__SUPPLIED INFORMATION__.
▼

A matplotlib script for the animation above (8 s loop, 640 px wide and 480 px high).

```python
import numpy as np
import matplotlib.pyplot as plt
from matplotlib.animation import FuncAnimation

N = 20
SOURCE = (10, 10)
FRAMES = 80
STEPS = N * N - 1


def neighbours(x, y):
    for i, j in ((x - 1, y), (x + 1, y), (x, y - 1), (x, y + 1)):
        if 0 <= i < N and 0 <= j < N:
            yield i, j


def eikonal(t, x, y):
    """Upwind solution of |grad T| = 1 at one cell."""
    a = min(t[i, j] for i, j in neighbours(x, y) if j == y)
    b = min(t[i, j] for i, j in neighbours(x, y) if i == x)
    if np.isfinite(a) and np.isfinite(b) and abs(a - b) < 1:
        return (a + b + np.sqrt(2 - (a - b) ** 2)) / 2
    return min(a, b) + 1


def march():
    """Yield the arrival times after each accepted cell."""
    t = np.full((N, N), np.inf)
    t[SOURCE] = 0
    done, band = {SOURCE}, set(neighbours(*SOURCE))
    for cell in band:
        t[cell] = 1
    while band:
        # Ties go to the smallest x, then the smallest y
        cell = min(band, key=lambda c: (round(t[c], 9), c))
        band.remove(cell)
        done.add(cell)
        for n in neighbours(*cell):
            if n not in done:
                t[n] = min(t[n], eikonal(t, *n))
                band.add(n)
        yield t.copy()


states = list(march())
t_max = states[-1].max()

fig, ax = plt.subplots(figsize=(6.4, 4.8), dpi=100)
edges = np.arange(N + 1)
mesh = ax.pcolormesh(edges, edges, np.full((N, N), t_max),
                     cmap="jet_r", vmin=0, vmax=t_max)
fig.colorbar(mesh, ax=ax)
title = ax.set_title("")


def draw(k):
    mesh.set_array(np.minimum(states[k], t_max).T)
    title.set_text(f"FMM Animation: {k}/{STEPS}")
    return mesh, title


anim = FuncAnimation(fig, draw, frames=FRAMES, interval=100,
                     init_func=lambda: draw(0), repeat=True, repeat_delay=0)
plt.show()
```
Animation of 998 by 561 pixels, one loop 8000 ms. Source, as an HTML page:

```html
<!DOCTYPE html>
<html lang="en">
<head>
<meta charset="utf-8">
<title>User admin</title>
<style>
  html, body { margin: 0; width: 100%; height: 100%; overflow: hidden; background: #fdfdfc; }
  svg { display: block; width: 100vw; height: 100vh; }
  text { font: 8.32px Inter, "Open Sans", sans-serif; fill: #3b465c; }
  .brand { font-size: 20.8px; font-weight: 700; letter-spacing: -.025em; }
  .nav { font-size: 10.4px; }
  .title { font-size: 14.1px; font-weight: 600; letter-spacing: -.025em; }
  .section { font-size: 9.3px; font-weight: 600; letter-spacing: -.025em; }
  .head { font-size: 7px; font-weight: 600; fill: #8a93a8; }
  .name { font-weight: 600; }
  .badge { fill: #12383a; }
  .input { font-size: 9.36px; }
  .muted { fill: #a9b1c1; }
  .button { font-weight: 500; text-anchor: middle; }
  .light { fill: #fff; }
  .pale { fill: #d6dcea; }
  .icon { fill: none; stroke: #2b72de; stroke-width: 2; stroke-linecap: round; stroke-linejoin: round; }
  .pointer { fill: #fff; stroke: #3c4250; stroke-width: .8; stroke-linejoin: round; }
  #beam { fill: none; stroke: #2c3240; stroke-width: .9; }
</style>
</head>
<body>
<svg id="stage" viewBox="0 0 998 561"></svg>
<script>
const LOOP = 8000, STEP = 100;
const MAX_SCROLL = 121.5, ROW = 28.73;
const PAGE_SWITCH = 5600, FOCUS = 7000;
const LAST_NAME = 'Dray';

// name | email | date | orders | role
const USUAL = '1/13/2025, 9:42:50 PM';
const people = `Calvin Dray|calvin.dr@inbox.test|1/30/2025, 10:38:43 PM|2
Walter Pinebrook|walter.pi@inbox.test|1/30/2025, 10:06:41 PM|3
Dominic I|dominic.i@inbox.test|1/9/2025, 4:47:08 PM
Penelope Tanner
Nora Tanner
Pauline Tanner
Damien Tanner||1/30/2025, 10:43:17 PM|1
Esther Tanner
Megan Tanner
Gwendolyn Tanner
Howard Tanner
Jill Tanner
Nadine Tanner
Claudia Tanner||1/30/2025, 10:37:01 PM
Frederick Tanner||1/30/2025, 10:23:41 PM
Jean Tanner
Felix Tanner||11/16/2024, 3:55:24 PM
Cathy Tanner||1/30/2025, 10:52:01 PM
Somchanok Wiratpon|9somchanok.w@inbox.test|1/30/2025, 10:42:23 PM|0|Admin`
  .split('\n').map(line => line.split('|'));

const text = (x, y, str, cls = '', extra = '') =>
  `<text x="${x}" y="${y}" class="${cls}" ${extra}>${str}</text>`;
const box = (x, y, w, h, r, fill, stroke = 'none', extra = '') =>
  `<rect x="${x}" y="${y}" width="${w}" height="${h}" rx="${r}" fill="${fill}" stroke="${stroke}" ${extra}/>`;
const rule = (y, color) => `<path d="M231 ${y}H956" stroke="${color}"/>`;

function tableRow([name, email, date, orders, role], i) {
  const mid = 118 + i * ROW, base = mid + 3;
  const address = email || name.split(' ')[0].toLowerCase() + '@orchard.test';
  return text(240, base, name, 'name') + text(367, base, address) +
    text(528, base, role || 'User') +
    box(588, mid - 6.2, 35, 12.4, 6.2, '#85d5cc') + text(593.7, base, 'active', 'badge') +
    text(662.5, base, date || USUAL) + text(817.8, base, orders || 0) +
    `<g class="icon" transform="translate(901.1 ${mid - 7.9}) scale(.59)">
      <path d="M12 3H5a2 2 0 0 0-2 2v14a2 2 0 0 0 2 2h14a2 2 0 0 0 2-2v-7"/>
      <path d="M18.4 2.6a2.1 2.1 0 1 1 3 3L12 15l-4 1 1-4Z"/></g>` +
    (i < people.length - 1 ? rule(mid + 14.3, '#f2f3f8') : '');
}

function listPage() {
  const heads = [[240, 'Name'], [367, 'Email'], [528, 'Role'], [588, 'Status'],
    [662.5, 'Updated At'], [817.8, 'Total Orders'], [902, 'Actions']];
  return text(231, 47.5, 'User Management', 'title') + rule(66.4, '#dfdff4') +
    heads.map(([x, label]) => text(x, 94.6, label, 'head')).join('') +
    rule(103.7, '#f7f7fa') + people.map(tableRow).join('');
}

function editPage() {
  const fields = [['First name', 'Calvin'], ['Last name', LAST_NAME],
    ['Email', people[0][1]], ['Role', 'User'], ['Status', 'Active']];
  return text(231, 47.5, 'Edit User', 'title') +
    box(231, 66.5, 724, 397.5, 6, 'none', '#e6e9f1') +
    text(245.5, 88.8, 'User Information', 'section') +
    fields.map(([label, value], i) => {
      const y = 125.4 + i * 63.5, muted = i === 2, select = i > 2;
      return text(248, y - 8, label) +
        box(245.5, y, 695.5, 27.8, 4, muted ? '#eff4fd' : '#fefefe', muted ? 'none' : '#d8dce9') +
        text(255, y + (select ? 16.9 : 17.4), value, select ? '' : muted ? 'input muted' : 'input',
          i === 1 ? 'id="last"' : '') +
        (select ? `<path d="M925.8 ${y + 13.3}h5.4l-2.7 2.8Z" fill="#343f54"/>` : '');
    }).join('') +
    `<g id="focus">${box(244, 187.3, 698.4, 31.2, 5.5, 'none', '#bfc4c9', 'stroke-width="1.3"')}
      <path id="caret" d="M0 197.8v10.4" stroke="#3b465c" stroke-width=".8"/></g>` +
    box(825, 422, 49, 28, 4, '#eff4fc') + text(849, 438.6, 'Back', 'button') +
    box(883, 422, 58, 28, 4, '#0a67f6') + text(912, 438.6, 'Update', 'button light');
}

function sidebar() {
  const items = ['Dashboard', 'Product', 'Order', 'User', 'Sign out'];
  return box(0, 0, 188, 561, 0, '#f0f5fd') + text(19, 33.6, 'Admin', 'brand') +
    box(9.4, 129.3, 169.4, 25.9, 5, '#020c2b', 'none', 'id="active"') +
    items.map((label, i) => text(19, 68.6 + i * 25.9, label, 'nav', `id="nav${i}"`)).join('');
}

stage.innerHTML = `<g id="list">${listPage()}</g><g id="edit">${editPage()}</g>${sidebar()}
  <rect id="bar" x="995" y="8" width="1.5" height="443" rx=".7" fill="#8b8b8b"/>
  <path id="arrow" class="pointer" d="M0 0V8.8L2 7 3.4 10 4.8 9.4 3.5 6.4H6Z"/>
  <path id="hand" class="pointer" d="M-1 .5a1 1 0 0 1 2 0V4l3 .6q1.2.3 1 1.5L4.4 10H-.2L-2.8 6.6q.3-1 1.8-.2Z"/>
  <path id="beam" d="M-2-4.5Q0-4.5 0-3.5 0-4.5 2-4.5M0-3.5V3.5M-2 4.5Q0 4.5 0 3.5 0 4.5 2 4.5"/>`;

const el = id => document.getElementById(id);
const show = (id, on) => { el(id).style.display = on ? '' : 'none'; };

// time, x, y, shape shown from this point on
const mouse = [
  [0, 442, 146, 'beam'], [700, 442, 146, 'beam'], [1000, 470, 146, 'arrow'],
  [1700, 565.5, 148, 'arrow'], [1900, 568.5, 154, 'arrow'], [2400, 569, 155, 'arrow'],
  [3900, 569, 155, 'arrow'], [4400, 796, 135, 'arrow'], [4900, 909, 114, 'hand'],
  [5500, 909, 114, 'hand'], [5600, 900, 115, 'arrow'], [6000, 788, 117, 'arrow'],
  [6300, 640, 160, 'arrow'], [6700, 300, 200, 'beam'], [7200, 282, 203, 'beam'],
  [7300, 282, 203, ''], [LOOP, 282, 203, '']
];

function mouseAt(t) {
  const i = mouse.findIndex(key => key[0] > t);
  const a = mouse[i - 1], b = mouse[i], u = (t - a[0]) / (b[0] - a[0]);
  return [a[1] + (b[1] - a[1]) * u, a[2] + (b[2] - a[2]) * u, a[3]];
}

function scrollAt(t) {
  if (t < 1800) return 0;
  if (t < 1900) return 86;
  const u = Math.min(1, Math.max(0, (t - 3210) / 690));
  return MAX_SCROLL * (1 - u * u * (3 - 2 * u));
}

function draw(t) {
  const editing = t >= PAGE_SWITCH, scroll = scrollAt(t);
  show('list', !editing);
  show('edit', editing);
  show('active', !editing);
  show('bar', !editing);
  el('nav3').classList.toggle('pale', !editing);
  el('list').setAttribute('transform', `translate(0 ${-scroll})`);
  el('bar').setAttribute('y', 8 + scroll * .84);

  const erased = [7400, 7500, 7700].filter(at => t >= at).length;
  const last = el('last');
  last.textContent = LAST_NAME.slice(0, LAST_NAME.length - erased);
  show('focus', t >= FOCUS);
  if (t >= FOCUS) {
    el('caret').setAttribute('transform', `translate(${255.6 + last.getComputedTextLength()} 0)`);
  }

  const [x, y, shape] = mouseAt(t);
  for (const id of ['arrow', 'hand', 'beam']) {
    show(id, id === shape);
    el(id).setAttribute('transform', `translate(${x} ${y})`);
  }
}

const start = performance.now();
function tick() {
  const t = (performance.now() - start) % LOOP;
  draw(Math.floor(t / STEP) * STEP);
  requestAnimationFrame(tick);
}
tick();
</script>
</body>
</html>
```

▲

__EXERCISE__. State how many lines contain the word "title" across the listing, and give no other text.

__THE COMPLETED TASK__. 7